Work instruction. The reply to the records below should contain exactly the lines from the line with "74L150 73M147 79L150" through the line with "219Q159 215 165", and nothing besides.

====== Task inputs

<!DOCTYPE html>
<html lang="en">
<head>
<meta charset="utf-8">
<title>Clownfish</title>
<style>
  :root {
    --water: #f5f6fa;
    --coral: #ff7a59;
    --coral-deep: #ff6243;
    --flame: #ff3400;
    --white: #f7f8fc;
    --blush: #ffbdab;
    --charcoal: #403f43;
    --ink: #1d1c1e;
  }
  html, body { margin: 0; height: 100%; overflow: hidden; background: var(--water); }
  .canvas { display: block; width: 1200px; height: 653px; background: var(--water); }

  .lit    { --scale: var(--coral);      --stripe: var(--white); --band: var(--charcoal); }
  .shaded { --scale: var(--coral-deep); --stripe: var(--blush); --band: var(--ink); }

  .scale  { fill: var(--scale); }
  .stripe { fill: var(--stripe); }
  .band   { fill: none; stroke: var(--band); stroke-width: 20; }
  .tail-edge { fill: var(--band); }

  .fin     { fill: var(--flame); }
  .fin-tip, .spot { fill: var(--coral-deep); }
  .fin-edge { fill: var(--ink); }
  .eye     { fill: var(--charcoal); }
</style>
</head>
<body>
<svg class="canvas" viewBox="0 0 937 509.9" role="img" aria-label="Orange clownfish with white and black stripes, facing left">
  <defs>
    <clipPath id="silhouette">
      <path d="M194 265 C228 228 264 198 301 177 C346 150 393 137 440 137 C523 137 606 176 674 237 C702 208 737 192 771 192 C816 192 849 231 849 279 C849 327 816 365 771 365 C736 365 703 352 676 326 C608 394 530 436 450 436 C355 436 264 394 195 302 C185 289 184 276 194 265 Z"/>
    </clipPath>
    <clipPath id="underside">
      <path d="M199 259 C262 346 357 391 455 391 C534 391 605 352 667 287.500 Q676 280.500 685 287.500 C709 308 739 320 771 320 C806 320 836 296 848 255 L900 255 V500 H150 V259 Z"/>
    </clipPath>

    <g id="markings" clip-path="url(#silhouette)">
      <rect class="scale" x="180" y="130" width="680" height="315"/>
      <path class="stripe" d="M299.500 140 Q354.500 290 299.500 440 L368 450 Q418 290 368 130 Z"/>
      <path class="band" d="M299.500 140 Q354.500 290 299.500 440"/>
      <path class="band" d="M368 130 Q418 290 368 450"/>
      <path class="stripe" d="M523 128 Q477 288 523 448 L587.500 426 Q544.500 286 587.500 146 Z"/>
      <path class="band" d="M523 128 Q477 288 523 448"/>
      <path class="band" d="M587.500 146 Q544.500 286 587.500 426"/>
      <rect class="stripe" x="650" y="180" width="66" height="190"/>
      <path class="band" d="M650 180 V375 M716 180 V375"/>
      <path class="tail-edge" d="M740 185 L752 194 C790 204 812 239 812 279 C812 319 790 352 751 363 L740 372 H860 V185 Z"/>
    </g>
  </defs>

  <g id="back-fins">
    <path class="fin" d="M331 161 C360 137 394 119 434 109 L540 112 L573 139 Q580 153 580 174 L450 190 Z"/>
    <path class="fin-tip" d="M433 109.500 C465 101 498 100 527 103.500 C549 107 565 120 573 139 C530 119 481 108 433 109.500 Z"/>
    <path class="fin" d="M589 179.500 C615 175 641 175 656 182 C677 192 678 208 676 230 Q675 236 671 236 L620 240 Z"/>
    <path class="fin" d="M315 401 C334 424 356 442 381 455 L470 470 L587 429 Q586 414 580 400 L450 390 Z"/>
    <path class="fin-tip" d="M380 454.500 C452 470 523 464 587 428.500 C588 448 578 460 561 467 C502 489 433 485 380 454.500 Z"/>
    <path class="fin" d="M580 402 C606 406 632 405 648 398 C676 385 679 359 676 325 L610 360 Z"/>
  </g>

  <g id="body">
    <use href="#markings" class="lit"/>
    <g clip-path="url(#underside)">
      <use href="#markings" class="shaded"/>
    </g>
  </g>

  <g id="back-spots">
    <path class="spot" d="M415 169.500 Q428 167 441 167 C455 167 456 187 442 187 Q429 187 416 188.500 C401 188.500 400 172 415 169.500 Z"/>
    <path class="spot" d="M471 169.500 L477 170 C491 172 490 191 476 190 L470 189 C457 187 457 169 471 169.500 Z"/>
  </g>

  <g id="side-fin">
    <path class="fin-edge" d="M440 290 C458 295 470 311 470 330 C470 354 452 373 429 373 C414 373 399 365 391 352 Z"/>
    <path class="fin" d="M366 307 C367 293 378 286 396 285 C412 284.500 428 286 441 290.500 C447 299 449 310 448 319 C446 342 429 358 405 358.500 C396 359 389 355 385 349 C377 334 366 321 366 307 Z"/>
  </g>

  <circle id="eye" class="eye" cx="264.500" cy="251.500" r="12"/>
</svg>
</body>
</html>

============
====== Task inputs

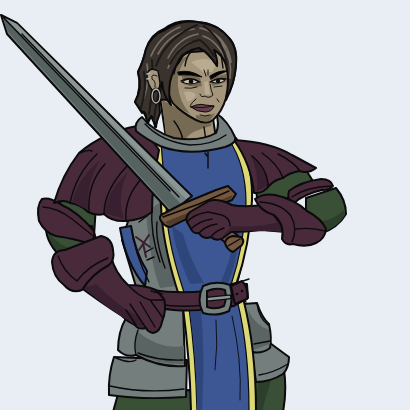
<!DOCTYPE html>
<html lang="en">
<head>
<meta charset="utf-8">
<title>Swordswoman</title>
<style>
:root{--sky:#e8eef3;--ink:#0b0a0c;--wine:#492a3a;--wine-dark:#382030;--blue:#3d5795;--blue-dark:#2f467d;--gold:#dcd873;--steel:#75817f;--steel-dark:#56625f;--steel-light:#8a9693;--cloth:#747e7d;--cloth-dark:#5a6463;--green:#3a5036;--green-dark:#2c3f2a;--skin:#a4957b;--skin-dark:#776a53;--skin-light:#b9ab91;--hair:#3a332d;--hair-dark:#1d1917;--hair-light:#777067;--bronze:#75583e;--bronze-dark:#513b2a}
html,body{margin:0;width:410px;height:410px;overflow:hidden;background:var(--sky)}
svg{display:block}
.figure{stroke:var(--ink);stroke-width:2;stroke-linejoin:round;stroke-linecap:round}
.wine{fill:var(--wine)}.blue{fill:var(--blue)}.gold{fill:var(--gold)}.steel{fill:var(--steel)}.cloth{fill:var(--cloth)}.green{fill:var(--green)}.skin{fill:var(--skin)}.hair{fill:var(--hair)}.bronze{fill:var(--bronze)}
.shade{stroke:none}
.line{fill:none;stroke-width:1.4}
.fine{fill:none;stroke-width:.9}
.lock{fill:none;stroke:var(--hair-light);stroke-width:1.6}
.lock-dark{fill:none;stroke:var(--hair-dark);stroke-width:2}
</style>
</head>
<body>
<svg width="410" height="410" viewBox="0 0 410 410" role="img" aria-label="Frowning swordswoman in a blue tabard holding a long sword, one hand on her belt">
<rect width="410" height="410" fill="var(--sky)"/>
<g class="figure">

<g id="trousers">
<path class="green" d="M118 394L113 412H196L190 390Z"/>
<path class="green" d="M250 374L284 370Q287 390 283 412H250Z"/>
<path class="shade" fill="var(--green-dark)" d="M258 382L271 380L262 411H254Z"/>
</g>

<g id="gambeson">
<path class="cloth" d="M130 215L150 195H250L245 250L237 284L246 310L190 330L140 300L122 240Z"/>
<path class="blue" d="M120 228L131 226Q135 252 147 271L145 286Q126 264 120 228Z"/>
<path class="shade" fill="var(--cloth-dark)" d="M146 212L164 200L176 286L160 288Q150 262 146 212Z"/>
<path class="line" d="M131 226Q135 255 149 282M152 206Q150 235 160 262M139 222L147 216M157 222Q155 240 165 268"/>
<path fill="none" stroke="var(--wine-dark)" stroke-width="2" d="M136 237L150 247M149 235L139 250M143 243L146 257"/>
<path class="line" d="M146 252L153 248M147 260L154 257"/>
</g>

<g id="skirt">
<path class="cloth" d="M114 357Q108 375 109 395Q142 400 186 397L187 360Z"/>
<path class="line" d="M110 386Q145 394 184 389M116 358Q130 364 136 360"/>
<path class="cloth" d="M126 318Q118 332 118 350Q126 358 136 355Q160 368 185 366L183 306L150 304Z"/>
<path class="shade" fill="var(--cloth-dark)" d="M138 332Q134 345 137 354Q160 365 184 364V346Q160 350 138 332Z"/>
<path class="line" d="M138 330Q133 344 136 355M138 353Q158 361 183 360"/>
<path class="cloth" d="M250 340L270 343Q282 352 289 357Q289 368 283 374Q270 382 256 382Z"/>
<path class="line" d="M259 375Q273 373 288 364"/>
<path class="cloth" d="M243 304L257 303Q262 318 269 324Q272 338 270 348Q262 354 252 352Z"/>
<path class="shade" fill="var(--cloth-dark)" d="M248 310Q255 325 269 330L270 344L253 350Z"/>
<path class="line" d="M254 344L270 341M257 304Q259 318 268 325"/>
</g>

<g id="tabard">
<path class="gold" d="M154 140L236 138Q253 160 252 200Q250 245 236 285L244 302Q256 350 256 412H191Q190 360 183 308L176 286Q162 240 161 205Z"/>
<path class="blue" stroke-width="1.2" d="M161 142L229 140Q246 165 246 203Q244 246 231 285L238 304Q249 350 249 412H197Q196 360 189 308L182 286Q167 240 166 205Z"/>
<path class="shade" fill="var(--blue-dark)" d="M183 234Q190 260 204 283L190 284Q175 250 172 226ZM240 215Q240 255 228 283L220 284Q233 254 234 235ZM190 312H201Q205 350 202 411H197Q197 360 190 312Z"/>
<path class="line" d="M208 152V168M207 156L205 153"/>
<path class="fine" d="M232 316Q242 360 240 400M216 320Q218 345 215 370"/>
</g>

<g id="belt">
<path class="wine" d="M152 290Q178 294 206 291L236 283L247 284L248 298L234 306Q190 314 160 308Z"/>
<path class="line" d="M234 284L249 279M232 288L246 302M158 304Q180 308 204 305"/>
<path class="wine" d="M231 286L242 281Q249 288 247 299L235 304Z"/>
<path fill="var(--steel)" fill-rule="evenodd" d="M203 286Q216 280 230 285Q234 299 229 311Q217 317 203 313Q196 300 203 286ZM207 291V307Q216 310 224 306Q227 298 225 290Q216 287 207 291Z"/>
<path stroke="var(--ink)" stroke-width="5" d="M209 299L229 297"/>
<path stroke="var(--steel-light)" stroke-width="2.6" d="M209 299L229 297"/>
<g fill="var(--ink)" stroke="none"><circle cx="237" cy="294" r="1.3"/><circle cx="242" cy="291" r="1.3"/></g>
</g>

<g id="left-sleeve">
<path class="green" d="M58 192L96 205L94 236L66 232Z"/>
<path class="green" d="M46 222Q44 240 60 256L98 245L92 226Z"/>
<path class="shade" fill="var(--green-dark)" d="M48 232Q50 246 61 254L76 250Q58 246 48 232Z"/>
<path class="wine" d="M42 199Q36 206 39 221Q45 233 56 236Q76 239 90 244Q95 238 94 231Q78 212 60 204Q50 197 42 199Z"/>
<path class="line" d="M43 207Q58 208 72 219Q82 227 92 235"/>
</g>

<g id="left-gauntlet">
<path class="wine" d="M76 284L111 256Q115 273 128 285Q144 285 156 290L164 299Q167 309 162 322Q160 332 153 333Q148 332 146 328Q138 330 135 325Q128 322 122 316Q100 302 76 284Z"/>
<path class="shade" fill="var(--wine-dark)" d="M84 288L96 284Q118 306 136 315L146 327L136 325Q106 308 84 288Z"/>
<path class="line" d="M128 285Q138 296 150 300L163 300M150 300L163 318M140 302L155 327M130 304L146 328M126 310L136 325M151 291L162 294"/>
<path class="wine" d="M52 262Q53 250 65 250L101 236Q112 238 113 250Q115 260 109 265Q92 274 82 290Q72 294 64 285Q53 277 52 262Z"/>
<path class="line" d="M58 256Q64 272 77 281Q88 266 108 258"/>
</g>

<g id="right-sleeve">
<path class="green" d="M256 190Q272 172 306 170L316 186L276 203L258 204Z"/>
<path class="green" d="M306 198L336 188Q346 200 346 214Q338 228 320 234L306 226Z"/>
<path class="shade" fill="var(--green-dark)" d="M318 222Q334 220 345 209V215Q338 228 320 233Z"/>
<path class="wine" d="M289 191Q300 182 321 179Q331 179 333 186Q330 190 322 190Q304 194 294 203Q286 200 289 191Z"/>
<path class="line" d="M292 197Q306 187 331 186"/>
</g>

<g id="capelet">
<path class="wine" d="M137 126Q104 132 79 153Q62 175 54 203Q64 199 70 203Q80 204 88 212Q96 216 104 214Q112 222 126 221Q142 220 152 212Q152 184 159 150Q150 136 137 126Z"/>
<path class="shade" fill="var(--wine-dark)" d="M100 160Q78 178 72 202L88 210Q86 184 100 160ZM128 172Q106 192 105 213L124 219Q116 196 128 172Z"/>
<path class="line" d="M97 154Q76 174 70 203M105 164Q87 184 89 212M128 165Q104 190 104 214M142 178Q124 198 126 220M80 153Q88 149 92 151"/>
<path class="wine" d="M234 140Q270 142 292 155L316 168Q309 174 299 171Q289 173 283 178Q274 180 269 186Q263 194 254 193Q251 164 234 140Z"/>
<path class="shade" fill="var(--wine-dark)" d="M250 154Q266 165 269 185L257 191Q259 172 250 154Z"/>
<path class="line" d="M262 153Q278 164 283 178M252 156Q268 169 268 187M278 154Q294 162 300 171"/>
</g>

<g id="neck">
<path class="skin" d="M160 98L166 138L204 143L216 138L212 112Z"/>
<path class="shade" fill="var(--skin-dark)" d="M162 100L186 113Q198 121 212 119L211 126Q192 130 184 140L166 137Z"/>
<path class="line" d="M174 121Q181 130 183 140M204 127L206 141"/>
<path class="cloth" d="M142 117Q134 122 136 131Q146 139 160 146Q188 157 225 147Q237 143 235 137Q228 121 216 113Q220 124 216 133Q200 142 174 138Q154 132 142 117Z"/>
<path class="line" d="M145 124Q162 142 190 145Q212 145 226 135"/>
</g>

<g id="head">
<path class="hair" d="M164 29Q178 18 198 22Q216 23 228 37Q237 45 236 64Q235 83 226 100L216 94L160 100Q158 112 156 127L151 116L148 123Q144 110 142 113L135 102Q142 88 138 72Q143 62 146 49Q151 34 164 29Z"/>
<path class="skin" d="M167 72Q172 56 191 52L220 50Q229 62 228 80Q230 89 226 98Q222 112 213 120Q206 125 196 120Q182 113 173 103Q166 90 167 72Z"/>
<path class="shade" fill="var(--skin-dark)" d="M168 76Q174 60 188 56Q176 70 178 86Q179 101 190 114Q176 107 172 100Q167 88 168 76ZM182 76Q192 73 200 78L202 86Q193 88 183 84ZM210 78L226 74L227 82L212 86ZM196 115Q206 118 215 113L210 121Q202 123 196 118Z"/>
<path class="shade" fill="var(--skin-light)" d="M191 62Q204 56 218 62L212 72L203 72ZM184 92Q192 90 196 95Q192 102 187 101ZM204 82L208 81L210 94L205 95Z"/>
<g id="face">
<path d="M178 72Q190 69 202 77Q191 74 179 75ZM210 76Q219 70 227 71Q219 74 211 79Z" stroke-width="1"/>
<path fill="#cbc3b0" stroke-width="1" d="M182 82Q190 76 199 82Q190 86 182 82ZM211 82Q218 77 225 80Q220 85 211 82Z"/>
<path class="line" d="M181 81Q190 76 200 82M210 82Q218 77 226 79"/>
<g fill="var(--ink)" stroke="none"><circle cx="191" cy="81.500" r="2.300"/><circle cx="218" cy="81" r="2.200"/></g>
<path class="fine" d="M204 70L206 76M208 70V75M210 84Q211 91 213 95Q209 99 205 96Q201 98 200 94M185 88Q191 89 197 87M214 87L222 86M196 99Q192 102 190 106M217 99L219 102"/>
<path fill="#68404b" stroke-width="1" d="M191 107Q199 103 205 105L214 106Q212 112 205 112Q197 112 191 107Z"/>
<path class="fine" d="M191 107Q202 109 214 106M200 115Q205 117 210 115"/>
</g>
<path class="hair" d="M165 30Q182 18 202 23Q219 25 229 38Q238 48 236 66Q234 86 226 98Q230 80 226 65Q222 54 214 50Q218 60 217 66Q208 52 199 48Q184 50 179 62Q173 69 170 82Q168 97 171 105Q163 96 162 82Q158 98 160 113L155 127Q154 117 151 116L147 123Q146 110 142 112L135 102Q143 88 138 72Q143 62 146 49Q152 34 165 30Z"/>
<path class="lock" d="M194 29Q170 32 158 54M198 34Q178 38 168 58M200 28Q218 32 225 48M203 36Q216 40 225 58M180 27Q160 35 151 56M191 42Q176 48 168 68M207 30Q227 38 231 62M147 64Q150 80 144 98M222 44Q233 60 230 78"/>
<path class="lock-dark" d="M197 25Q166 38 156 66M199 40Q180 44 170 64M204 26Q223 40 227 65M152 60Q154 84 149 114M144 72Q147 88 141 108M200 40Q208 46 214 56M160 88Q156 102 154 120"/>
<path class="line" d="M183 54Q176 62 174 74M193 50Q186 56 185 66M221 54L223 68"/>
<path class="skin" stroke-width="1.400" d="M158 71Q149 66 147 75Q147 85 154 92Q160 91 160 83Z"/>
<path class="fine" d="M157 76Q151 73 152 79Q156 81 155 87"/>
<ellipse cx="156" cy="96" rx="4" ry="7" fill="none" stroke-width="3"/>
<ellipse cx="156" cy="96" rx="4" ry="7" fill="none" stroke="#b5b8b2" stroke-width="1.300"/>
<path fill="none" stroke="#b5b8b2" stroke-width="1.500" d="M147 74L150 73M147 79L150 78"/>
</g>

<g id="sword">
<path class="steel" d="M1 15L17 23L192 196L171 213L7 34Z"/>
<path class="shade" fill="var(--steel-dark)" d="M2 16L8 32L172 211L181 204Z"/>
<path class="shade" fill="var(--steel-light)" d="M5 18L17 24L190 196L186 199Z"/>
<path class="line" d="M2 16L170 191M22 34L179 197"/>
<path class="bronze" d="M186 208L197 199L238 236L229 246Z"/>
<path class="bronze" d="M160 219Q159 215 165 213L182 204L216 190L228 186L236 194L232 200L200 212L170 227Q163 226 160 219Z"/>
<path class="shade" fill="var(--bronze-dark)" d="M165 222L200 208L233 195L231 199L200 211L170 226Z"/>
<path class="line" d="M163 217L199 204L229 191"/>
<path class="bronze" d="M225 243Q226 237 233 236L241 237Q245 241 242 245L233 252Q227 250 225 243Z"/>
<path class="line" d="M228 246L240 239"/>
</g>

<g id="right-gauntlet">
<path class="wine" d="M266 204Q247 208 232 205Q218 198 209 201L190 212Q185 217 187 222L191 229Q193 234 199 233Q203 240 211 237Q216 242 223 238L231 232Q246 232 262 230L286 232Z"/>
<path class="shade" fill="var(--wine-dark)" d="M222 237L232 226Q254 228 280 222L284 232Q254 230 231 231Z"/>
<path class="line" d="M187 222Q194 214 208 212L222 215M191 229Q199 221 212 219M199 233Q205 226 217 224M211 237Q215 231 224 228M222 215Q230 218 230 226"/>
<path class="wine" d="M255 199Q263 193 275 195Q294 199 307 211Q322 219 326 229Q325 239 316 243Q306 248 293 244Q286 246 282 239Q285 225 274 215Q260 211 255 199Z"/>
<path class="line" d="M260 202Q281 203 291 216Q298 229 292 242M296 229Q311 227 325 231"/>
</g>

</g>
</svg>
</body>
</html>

============

Problem solution.
<path fill="none" stroke="#b5b8b2" stroke-width="1.500" d="M147 74L150 73M147 79L150 78"/>
</g>

<g id="sword">
<path class="steel" d="M1 15L17 23L192 196L171 213L7 34Z"/>
<path class="shade" fill="var(--steel-dark)" d="M2 16L8 32L172 211L181 204Z"/>
<path class="shade" fill="var(--steel-light)" d="M5 18L17 24L190 196L186 199Z"/>
<path class="line" d="M2 16L170 191M22 34L179 197"/>
<path class="bronze" d="M186 208L197 199L238 236L229 246Z"/>
<path class="bronze" d="M160 219Q159 215 165 213L182 204L216 190L228 186L236 194L232 200L200 212L170 227Q163 226 160 219Z"/>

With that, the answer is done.